#### ASSIGNED TASK
Your answer should be one number, the count of lines in the data that hold "render".

---------- DATASET EXTRACT ----------

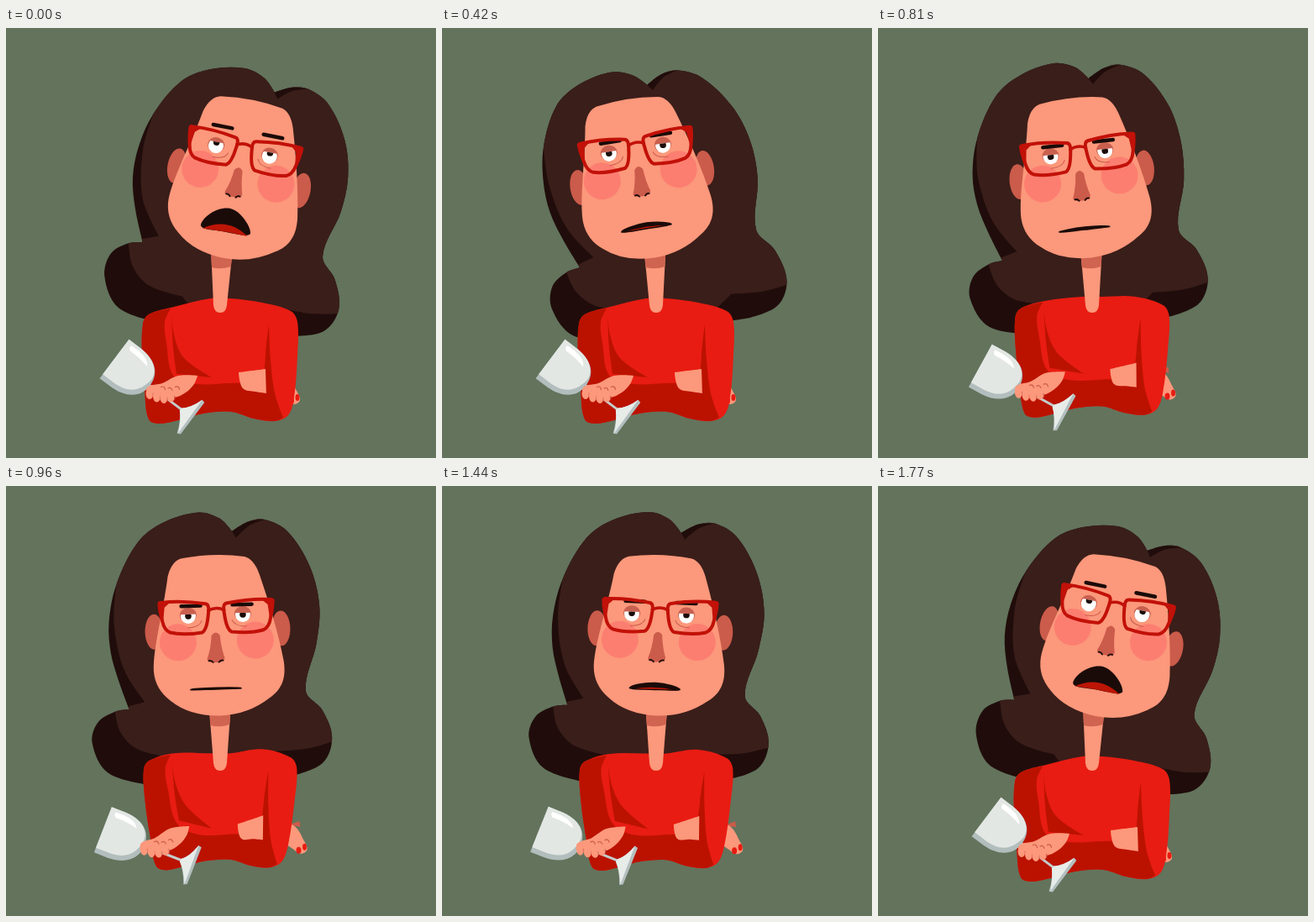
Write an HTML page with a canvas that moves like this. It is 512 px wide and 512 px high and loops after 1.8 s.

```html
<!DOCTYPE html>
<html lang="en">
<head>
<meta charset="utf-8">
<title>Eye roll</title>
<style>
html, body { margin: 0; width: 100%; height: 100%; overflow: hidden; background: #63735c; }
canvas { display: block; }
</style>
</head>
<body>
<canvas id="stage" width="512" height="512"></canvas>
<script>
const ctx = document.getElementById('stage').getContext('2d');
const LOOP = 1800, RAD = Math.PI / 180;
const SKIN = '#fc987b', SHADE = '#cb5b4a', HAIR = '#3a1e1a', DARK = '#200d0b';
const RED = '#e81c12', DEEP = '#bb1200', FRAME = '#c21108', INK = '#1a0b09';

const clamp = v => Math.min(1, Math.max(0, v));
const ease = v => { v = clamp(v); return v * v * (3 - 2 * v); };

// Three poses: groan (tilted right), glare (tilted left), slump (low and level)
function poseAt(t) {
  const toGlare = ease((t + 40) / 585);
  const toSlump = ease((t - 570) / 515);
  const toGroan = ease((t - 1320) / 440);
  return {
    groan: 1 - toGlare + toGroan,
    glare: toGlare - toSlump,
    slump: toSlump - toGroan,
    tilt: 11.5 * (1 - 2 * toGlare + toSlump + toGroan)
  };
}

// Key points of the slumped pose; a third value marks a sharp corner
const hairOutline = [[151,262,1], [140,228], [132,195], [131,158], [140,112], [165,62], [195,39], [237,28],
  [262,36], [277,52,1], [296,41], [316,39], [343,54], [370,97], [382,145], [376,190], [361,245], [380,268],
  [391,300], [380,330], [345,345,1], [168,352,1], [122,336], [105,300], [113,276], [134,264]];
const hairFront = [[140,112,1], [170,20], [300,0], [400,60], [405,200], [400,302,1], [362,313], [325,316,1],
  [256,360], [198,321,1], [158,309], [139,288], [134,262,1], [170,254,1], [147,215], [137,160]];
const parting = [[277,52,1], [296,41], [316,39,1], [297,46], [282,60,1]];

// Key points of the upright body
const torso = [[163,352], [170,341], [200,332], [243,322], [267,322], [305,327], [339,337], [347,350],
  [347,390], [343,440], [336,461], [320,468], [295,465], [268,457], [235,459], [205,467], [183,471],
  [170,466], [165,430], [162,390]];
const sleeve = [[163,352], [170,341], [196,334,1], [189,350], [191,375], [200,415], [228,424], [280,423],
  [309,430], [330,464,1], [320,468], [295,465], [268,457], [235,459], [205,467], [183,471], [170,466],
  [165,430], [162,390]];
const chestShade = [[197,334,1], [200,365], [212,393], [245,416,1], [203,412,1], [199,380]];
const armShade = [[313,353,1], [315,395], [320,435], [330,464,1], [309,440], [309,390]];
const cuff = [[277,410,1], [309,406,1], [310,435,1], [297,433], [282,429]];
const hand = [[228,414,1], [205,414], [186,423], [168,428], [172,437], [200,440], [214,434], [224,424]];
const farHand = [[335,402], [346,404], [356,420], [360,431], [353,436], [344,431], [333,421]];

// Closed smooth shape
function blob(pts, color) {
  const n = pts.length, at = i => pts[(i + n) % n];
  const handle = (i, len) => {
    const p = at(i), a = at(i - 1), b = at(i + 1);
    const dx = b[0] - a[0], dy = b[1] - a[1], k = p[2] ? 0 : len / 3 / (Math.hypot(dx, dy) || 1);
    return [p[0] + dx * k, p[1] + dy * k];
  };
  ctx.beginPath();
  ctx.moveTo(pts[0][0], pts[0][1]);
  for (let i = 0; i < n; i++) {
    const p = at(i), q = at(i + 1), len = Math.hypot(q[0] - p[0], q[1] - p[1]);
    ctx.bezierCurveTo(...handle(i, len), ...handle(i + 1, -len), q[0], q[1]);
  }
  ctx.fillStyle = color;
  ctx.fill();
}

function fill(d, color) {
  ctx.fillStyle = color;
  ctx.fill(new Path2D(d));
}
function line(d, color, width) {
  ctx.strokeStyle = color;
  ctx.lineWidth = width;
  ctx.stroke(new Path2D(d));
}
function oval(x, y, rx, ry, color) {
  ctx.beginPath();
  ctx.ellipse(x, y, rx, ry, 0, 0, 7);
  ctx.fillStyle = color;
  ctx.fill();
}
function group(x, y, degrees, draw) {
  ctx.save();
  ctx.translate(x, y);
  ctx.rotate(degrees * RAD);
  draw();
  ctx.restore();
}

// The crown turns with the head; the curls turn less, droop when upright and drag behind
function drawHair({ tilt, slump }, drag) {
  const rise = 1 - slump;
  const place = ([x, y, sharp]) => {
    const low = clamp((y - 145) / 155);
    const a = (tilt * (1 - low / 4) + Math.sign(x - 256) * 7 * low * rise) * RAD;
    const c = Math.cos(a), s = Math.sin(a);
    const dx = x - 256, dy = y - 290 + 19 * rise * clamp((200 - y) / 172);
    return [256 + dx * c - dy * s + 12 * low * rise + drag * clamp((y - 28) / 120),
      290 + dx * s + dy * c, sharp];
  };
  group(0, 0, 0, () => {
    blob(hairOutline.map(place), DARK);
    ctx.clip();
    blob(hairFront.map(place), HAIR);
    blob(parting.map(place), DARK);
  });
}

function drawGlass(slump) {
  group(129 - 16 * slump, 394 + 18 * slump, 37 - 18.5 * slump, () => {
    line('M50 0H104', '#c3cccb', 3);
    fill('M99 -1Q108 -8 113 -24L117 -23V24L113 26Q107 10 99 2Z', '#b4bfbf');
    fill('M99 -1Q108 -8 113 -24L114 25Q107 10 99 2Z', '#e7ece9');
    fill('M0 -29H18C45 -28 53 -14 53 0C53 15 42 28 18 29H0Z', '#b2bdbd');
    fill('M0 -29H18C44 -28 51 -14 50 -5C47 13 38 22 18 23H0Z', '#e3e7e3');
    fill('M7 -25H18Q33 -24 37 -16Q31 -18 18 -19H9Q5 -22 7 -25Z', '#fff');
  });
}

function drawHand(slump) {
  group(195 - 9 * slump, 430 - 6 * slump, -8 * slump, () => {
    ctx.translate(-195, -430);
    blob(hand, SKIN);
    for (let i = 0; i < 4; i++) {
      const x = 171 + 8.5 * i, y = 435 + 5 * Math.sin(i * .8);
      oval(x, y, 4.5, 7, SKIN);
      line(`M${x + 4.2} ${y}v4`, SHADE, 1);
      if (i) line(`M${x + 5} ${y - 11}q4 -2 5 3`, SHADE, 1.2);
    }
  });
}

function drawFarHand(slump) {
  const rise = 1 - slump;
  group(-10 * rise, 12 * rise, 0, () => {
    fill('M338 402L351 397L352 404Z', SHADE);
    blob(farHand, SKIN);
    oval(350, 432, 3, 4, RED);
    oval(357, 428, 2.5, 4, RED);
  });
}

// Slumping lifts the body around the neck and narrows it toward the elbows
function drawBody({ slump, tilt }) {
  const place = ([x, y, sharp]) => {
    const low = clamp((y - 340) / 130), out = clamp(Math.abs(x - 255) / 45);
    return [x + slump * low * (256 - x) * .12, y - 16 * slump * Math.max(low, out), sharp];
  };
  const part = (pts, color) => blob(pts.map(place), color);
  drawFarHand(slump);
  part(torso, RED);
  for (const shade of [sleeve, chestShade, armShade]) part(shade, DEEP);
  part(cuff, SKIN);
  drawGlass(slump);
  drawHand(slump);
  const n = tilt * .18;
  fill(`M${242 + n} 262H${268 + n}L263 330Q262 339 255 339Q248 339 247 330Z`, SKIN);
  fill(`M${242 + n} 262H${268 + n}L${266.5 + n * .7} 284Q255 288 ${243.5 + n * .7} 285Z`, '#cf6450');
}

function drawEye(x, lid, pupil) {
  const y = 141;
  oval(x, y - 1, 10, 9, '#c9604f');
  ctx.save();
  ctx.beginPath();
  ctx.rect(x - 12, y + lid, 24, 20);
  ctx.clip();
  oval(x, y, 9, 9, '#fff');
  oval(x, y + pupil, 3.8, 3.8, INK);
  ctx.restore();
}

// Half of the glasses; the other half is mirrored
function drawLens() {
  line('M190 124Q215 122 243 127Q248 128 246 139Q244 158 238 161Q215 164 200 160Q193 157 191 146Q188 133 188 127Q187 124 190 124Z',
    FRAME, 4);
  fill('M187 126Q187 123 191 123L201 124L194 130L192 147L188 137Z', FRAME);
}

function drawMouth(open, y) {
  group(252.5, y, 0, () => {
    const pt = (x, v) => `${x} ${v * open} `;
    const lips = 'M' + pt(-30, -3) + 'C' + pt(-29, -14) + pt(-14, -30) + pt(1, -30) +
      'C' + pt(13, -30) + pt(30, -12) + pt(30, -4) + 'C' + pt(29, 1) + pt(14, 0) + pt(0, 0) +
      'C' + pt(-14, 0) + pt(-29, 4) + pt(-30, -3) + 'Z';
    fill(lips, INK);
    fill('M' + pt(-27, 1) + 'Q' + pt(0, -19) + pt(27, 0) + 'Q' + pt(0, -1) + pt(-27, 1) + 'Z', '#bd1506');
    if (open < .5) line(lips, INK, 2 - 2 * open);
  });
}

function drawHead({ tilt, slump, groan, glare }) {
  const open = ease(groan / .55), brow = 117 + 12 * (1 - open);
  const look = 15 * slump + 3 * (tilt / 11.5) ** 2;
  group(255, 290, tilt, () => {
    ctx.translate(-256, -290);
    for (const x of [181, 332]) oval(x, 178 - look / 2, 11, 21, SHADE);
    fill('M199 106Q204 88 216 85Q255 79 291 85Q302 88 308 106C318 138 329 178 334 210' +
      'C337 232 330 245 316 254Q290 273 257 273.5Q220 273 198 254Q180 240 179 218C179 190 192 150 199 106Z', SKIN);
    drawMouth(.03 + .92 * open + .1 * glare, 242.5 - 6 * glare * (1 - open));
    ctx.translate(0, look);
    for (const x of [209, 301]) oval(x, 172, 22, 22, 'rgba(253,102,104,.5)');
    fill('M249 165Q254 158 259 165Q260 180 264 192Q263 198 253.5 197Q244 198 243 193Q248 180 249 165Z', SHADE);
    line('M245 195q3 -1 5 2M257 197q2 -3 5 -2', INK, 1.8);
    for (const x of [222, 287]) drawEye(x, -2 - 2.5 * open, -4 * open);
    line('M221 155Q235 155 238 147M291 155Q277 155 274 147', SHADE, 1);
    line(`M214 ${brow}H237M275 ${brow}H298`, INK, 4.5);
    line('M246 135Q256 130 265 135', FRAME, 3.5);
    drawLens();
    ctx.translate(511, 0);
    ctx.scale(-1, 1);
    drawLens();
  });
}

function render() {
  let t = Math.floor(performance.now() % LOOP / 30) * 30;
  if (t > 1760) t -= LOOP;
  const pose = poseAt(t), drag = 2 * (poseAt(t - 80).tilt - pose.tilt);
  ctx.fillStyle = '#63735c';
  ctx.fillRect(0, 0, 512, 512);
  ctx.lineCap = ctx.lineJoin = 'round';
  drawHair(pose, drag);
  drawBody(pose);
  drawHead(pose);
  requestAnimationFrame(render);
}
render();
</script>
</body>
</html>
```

----------

#### SOLUTION TO THIS PROBLEM
3